Exercise inputs: Begin
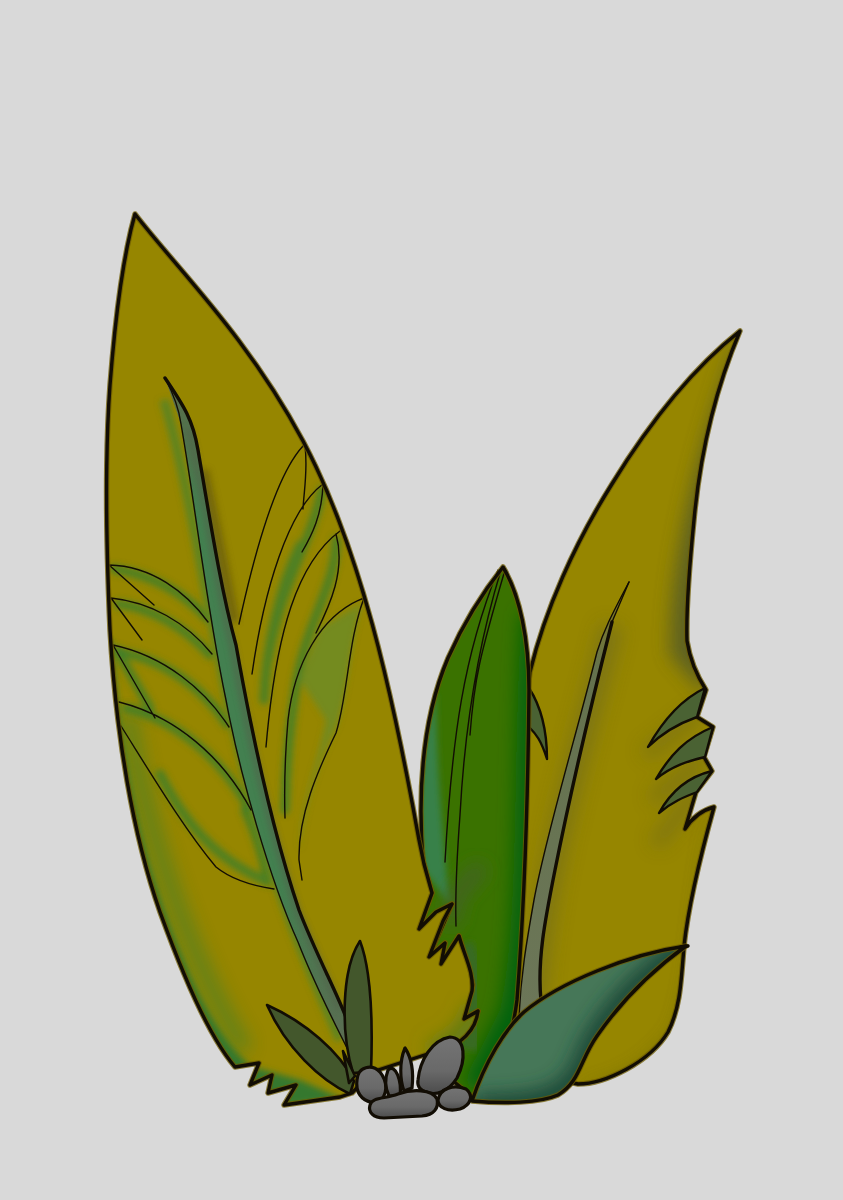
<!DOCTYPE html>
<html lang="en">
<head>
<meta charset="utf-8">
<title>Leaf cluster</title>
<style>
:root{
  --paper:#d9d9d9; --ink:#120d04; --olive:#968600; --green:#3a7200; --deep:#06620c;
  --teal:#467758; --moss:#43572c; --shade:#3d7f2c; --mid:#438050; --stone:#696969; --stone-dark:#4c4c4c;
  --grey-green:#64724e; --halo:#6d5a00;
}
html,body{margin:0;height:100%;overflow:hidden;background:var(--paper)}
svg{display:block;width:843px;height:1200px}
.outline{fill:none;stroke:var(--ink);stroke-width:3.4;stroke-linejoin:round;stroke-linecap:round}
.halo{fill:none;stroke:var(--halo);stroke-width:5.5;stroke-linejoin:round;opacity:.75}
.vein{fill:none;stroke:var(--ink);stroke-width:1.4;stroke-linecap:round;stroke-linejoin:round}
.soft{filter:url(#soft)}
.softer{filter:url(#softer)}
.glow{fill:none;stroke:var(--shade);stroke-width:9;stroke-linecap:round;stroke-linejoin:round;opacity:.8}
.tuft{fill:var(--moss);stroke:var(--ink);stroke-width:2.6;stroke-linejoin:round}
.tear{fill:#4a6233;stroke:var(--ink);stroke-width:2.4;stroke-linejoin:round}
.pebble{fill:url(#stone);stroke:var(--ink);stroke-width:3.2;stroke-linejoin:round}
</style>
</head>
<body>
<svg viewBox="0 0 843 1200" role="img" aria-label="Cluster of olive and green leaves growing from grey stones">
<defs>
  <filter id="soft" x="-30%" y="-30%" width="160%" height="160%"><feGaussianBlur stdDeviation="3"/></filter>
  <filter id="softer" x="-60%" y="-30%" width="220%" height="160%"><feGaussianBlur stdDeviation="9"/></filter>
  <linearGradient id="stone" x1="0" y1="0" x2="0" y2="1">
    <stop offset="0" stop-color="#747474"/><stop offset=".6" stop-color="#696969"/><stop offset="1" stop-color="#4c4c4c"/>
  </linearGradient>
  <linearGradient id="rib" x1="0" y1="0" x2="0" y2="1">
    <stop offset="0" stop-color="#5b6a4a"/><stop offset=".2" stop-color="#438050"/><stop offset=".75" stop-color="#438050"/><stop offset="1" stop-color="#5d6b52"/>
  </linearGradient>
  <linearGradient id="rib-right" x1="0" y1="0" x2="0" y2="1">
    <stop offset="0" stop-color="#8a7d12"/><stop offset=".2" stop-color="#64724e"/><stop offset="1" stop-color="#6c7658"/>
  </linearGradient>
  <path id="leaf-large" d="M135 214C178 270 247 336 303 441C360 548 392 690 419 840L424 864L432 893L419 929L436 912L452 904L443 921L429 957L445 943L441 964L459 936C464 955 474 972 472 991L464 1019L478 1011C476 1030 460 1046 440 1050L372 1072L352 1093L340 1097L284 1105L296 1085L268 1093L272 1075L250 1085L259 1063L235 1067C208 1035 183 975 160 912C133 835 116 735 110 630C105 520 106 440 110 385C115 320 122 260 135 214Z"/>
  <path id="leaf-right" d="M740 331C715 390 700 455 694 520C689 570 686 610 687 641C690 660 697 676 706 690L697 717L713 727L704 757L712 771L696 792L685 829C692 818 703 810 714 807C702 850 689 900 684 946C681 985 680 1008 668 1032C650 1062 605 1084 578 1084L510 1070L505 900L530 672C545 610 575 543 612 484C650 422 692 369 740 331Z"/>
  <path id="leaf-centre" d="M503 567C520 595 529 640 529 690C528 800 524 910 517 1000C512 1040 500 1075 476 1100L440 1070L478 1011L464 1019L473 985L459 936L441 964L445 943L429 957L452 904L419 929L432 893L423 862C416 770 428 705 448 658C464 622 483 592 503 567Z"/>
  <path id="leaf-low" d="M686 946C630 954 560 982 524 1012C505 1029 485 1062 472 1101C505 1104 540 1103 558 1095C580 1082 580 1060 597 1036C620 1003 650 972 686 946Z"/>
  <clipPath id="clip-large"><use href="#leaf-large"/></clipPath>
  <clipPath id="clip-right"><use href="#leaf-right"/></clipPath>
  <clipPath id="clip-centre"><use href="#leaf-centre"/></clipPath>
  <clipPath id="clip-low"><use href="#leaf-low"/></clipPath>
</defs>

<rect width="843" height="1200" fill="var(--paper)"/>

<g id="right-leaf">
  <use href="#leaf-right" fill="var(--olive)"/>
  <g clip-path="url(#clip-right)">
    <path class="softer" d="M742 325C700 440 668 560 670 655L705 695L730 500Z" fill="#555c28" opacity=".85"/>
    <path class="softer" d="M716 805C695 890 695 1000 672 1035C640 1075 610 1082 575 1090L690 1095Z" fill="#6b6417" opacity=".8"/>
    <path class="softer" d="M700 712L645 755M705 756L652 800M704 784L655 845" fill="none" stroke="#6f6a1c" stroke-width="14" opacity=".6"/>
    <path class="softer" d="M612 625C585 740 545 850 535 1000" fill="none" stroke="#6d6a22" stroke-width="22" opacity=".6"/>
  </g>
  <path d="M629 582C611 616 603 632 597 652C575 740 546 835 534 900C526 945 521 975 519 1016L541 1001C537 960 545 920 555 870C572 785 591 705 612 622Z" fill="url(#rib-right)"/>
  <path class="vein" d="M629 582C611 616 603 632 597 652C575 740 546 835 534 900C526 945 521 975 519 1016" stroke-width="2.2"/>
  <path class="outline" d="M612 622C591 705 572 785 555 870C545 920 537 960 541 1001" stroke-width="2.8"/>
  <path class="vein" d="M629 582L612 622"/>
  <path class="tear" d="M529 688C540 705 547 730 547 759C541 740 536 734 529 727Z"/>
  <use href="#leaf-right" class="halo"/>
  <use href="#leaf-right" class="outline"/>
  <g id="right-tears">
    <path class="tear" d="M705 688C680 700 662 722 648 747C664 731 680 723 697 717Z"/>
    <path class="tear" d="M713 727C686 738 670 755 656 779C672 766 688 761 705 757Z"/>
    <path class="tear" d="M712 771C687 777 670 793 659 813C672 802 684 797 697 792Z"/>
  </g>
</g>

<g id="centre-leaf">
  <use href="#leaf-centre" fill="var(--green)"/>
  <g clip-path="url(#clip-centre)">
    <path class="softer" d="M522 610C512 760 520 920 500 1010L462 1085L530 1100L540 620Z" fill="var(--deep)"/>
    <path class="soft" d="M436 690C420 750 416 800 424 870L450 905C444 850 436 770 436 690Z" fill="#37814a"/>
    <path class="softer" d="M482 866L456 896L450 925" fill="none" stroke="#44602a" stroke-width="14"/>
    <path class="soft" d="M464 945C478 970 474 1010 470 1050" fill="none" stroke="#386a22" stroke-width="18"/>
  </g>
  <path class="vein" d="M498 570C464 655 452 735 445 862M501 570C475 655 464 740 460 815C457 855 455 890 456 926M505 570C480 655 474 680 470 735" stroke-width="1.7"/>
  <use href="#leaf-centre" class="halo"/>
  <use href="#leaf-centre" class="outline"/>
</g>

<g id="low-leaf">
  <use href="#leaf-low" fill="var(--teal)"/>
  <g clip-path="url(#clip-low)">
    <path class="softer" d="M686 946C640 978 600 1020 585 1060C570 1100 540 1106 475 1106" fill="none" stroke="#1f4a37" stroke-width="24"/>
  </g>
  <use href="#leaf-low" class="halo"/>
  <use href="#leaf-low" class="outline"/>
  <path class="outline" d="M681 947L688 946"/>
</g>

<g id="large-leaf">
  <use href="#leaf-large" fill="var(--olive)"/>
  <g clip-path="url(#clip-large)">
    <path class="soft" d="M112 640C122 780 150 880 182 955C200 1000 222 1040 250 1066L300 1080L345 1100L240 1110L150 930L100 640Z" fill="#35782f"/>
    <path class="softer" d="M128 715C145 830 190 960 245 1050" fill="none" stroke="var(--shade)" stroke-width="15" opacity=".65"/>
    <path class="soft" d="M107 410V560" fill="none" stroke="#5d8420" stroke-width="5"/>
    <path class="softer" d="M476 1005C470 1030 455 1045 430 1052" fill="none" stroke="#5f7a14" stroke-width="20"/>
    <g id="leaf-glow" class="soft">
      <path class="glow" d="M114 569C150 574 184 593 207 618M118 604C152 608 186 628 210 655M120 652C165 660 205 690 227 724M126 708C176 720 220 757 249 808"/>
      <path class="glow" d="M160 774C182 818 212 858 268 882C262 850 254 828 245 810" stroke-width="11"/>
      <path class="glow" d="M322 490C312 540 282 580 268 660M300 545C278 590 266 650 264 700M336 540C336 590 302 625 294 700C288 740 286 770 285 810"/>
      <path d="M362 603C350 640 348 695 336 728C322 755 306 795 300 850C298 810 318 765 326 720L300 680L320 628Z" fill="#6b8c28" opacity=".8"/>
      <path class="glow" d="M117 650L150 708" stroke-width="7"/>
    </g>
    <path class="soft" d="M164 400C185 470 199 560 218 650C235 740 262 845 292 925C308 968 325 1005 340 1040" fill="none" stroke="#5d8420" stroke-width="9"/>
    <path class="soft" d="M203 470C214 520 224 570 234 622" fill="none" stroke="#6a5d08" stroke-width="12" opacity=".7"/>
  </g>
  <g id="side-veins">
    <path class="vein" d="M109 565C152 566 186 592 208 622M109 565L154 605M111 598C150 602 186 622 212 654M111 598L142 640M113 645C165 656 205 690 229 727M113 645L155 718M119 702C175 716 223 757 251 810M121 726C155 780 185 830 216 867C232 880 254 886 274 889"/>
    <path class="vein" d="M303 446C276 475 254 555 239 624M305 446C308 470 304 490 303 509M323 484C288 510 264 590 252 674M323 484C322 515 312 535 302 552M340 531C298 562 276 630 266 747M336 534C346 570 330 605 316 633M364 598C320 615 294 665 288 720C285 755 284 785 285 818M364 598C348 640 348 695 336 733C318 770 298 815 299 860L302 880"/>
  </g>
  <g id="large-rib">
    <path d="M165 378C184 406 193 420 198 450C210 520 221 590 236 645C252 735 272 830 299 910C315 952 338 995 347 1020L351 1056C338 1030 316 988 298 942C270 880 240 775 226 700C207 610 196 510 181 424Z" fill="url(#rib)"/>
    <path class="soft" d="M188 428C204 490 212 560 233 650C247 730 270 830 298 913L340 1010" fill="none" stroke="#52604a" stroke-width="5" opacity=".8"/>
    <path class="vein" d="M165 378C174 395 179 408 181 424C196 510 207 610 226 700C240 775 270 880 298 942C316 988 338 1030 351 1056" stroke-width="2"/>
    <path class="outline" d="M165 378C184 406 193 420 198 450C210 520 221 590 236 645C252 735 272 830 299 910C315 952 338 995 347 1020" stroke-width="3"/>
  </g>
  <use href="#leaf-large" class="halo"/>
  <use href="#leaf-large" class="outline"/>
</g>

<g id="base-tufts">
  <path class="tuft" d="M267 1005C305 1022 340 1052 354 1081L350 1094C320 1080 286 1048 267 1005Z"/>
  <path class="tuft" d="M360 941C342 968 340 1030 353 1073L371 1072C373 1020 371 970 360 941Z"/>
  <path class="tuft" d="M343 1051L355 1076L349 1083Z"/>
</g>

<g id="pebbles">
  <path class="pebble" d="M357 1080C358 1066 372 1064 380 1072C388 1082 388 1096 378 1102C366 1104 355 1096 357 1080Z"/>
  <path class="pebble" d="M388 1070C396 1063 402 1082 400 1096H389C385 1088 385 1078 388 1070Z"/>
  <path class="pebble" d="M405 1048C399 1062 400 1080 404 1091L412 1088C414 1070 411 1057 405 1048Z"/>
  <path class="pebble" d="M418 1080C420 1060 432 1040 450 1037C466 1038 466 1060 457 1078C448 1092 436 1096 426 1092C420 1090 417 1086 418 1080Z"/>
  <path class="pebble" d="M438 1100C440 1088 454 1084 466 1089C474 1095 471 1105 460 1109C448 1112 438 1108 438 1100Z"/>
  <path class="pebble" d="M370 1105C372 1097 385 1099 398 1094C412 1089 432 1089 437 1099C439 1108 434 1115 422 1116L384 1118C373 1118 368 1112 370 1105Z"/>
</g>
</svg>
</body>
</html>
Exercise inputs: End
What you are asked to do: Report the lines above that have the word "height" in them.

Result of the exercise:
html,body{margin:0;height:100%;overflow:hidden;background:var(--paper)}
svg{display:block;width:843px;height:1200px}
  <filter id="soft" x="-30%" y="-30%" width="160%" height="160%"><feGaussianBlur stdDeviation="3"/></filter>
  <filter id="softer" x="-60%" y="-30%" width="220%" height="160%"><feGaussianBlur stdDeviation="9"/></filter>
<rect width="843" height="1200" fill="var(--paper)"/>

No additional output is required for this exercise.